“Why don’t you come to court? asked the 16th-century poet John Skelton, who noted that, while the king’s court “should have excellence”, Hampton Court, then owned by Cardinal Thomas Wolsey, “has pre-eminence”. It is therefore perhaps unsurprising that Wolsey was “persuaded” in due course to turn it over to Henry VIII.

Today, you can tour the Old Royal Palace, which includes both the original Tudor buildings (including the kitchens) and Christopher Wren’s Baroque wing commissioned by William and Mary. You can also see the gardens where William of Orange met his nemesis in the form of a mole, who would become famous as the “little gentleman in velvet” whose mound was the cause of his downfall and eventual death in horseback riding.

Bushy Park: Wildlife Refuge

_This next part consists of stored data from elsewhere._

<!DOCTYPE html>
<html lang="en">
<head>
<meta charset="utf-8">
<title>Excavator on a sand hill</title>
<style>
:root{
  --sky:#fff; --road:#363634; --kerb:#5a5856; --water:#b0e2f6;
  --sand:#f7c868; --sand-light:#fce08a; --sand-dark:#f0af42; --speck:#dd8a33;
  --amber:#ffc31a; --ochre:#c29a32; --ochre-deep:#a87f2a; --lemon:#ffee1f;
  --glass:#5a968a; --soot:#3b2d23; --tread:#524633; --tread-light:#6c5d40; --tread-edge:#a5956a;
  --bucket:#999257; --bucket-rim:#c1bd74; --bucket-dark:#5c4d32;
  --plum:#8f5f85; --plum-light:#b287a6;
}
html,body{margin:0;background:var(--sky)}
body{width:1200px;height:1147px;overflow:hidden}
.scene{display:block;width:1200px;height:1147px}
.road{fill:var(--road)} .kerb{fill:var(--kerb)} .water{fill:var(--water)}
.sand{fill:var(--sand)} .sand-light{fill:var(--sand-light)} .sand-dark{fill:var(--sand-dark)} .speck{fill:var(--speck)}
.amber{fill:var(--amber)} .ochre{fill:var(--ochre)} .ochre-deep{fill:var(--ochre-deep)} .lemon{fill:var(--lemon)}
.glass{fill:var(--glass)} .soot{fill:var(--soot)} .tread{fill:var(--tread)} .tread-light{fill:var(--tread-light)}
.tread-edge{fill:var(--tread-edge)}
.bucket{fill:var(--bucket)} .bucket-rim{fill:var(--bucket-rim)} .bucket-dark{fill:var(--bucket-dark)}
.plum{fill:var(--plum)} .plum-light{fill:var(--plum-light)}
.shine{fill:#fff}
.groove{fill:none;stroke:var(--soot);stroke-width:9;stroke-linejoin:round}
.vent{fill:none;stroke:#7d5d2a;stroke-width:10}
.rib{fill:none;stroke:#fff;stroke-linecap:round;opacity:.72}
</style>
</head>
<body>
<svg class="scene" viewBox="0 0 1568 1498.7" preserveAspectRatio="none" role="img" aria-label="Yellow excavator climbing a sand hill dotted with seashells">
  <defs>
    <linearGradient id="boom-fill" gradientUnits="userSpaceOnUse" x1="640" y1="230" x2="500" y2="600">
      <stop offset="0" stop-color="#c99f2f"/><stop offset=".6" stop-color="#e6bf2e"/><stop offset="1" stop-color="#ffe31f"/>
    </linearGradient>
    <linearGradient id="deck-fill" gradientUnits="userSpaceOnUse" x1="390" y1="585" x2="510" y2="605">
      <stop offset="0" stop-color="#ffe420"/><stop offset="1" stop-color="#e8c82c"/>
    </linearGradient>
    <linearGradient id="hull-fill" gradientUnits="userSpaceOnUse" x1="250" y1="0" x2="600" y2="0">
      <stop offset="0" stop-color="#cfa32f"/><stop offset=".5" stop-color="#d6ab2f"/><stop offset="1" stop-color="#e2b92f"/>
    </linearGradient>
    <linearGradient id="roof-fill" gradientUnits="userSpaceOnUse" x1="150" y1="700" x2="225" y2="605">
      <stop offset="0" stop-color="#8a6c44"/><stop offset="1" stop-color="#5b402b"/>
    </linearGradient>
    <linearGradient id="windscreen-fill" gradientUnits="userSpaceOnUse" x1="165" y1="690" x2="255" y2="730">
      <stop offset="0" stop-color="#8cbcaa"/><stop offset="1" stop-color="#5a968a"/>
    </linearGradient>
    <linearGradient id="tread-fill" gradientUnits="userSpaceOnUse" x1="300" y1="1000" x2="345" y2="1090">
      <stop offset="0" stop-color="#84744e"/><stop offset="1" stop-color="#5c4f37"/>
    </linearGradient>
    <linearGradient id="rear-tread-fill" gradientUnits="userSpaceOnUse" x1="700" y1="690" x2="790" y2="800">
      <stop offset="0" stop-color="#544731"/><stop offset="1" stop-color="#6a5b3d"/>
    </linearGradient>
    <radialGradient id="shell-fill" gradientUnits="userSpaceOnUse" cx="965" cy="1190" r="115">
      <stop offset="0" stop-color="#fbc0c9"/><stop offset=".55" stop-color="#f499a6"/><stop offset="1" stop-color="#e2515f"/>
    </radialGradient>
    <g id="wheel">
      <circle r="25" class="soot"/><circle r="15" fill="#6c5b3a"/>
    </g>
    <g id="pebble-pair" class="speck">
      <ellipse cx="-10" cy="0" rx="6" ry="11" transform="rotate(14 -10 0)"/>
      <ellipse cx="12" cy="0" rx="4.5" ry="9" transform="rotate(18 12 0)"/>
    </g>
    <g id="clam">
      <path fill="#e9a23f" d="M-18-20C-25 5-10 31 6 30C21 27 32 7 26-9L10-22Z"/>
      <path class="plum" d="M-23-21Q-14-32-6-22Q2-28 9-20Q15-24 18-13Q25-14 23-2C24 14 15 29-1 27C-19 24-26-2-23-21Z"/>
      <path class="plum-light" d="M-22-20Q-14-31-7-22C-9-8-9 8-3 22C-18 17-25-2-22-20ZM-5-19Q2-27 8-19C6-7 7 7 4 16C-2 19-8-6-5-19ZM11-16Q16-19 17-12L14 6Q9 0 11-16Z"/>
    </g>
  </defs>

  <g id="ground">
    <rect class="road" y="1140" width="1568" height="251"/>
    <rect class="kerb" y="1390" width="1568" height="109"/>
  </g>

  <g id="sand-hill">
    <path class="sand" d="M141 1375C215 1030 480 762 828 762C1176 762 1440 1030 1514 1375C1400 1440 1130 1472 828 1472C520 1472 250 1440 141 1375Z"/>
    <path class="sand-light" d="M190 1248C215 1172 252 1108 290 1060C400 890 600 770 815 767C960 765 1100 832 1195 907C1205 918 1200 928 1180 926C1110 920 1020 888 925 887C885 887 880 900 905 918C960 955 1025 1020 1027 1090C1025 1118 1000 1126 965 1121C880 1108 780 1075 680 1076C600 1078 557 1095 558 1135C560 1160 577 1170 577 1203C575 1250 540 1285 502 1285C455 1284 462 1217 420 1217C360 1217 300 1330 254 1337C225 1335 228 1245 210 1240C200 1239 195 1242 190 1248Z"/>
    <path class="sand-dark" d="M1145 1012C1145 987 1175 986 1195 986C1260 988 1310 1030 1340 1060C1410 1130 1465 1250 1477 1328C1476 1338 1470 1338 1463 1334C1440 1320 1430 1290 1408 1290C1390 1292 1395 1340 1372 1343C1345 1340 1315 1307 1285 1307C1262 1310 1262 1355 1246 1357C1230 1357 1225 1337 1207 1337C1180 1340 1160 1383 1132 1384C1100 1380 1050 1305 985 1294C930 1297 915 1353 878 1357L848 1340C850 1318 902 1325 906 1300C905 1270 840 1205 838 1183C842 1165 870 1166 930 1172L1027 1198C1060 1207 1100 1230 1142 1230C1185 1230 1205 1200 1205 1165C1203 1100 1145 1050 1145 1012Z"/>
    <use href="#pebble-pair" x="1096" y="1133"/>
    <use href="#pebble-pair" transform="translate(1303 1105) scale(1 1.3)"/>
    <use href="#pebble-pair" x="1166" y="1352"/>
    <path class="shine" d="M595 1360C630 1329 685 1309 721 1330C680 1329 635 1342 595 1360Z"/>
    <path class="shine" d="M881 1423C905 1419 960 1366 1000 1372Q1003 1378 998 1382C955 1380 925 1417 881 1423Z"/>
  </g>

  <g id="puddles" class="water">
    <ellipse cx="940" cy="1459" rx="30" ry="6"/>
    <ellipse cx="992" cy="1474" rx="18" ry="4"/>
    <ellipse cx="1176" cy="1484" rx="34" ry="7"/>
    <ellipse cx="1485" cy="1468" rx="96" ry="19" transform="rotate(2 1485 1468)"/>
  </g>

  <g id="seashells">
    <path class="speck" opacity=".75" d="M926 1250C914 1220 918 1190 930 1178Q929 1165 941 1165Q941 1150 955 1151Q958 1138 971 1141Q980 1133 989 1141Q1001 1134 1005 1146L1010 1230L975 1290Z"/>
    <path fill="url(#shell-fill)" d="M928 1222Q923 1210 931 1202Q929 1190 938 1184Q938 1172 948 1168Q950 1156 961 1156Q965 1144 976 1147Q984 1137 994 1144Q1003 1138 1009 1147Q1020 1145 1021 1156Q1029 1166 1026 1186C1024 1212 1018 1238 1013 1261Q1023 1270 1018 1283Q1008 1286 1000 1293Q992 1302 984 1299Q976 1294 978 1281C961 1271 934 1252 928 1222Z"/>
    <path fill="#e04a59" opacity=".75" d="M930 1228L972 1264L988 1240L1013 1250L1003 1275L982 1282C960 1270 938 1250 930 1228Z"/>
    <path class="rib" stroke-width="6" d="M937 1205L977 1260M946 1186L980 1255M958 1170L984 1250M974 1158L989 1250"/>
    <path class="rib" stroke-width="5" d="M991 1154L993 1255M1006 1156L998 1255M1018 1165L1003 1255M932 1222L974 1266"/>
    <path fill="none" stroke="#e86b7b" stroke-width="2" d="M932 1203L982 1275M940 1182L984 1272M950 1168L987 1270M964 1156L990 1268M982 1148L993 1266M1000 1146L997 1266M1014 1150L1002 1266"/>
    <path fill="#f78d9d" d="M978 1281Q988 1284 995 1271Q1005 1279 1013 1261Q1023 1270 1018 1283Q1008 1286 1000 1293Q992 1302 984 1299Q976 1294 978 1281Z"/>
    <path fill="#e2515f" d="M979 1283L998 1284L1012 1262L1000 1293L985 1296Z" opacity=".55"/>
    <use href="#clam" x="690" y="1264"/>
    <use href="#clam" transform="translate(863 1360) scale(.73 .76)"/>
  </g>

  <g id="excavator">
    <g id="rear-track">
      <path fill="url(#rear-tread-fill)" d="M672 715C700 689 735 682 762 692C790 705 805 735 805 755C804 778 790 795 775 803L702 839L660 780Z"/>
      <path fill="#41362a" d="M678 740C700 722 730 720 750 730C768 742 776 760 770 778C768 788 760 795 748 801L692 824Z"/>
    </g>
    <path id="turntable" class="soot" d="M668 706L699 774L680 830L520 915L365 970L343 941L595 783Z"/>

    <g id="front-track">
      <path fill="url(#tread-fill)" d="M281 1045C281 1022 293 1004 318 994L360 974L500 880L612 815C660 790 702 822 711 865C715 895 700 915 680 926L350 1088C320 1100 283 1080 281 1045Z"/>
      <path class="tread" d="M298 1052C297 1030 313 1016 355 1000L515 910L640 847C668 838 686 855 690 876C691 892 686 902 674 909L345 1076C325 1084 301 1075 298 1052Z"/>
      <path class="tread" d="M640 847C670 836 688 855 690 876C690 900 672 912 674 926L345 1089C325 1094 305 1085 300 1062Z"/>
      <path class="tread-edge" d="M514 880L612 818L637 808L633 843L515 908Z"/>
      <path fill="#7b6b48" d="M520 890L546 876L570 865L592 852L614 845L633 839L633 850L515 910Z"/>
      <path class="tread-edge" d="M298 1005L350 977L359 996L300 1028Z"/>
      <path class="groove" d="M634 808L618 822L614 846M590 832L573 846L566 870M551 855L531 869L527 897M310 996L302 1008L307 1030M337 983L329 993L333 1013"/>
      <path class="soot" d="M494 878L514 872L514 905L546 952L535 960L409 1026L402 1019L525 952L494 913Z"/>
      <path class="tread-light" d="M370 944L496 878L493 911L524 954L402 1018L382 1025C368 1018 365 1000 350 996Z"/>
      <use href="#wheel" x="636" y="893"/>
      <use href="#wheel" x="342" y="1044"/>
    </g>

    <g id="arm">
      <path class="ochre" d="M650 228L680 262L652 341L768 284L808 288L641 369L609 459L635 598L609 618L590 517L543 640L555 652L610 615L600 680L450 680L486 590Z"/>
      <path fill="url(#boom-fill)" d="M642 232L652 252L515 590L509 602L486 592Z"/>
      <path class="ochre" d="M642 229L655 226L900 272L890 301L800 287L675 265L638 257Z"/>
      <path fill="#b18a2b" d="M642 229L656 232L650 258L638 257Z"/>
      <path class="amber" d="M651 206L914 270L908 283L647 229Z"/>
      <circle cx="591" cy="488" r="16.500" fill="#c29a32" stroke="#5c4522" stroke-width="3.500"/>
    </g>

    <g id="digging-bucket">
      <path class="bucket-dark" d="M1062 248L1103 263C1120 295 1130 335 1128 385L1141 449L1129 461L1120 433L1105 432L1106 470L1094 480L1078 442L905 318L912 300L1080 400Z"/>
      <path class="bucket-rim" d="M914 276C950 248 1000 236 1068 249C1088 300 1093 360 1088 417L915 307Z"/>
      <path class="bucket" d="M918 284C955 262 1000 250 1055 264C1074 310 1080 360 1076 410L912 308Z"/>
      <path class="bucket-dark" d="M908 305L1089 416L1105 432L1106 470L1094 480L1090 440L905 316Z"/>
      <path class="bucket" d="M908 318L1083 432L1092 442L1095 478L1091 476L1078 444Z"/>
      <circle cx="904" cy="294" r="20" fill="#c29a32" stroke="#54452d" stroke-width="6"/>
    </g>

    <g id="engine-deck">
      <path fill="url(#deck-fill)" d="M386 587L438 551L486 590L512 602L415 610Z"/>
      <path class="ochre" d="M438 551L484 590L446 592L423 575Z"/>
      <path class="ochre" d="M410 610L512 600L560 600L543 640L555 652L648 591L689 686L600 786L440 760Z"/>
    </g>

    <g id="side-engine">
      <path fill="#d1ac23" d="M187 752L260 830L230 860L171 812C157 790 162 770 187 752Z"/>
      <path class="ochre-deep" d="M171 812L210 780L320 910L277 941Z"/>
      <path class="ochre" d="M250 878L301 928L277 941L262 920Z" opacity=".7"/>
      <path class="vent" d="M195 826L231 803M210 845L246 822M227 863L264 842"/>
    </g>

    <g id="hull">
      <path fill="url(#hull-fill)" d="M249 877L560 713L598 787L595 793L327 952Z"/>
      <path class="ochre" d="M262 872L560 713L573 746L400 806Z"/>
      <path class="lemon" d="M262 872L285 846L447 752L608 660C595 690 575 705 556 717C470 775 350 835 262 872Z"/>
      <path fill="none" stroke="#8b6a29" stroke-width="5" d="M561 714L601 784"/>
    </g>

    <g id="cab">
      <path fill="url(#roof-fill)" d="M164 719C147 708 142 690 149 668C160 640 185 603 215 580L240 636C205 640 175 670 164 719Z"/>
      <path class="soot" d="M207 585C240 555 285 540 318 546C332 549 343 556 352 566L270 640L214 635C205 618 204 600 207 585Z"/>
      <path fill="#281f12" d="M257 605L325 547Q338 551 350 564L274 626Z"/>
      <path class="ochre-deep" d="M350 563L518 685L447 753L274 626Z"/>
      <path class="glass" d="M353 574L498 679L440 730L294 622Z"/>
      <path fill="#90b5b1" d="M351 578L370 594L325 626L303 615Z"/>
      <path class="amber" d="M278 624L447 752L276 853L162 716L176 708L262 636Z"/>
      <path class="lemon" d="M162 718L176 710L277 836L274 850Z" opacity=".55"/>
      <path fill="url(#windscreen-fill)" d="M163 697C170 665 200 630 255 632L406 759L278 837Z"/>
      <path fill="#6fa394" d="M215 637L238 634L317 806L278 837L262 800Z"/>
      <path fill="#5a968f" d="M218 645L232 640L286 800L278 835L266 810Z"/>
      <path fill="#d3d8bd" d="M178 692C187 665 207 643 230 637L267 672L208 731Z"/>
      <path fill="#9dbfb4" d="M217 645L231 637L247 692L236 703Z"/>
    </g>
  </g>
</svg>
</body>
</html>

King Henry VIII not only took over Hampton Court, but also created three nearby parks – Hare Warren, Middle Park and Bushy Park – for hunting. Today’s Bushy Park encompasses all three sites and is the second largest royal park in London, at 1,100 acres. Although the only private hunt allowed today is from the barrel of a telephoto lens, the park is estimated to have around 320 deer. It is also home to a variety of wildlife, paths of mature trees and a 60-acre woodland garden, and has been designated a Site of Special Scientific Interest.

Hampton Court may have been the home of kings, but if you’re interested in the ‘sport of kings’ you should head to Sandown Park Racecourse, a short taxi ride away. In a typical year, Sandown hosts 26 meetings, including flat and obstacle races. Bookmaker Barry Johnson, who has been in business for 55 years, says Sandown is ‘famous for the quality of the runs and the stiffness of the ground, which you have to take into account when reading the form’. The nearest station is Esher, from where regular trains leave for London Waterloo.

Miter Hampton Court: a charming inn

By the 17th century, Hampton Court had become such a center of royal life that the number of courtiers and visiting dignitaries exceeded its capacity. As a result, King Charles II ordered that an “inn for visitors to the Castle” be created opposite. Today the Grade II listed inn is known as Miter Hampton Court. Acquired in early 2020 by The Signet Collection, founded by Hector Ross and Ronnie Kimbugwe, the hostel was renovated during the first lockdown, with the help of internationally renowned designer Nicola Harding. Harding’s aim was to create a hotel that combined tradition and modernity, with the standards that today’s luxury travelers expect in guest rooms and public areas, while “retaining the best of British hospitality”, as François Plougonven, the reception manager, says. . Looking at the room I stayed in (named after Henry’s son, King Edward VI), they certainly pulled it off. It has a charming country house design, with a mini library, bathroom and shower room. There were lots of thoughtful touches too, including an invitation to enjoy a free drop of ginger liqueur.

1665 and the Coppernose: two excellent restaurants

The Inn has two restaurants, both created by Kimbugwe, trained by Gordon Ramsay, and managed on a daily basis by Senior Sous Chef Simon Dyer, who was executive chef at Richard Branson’s Necker Island. Restaurant 1665 is the most formal riverside restaurant, ideal for dinner at the end of a day of sightseeing. I was impressed with the tempura blanc followed by pan-roasted Cornish monkfish with truffle and parmesan chips, washed down with an elegant glass of house blanc.

If you were looking for a place to take the family on a Saturday night, you might want to consider Coppernose, the laid-back, dog-friendly cafe and wine bar. It’s also a great place to enjoy a hearty English breakfast while reading the morning papers. His full English, available in half or full portions, consists of crispy bacon, wild boar and apple sausage, roasted mushrooms and slow-cooked baked beans.

Le Miter is also available for parties, weddings and business events, with L’Orangerie accommodating up to 70 people for a wedding breakfast and evening reception. It also hosts a monthly supper club.

Matthew was a guest at Miter Hampton Court. Classic rooms start from £200 a night, mitrehamptoncourt.com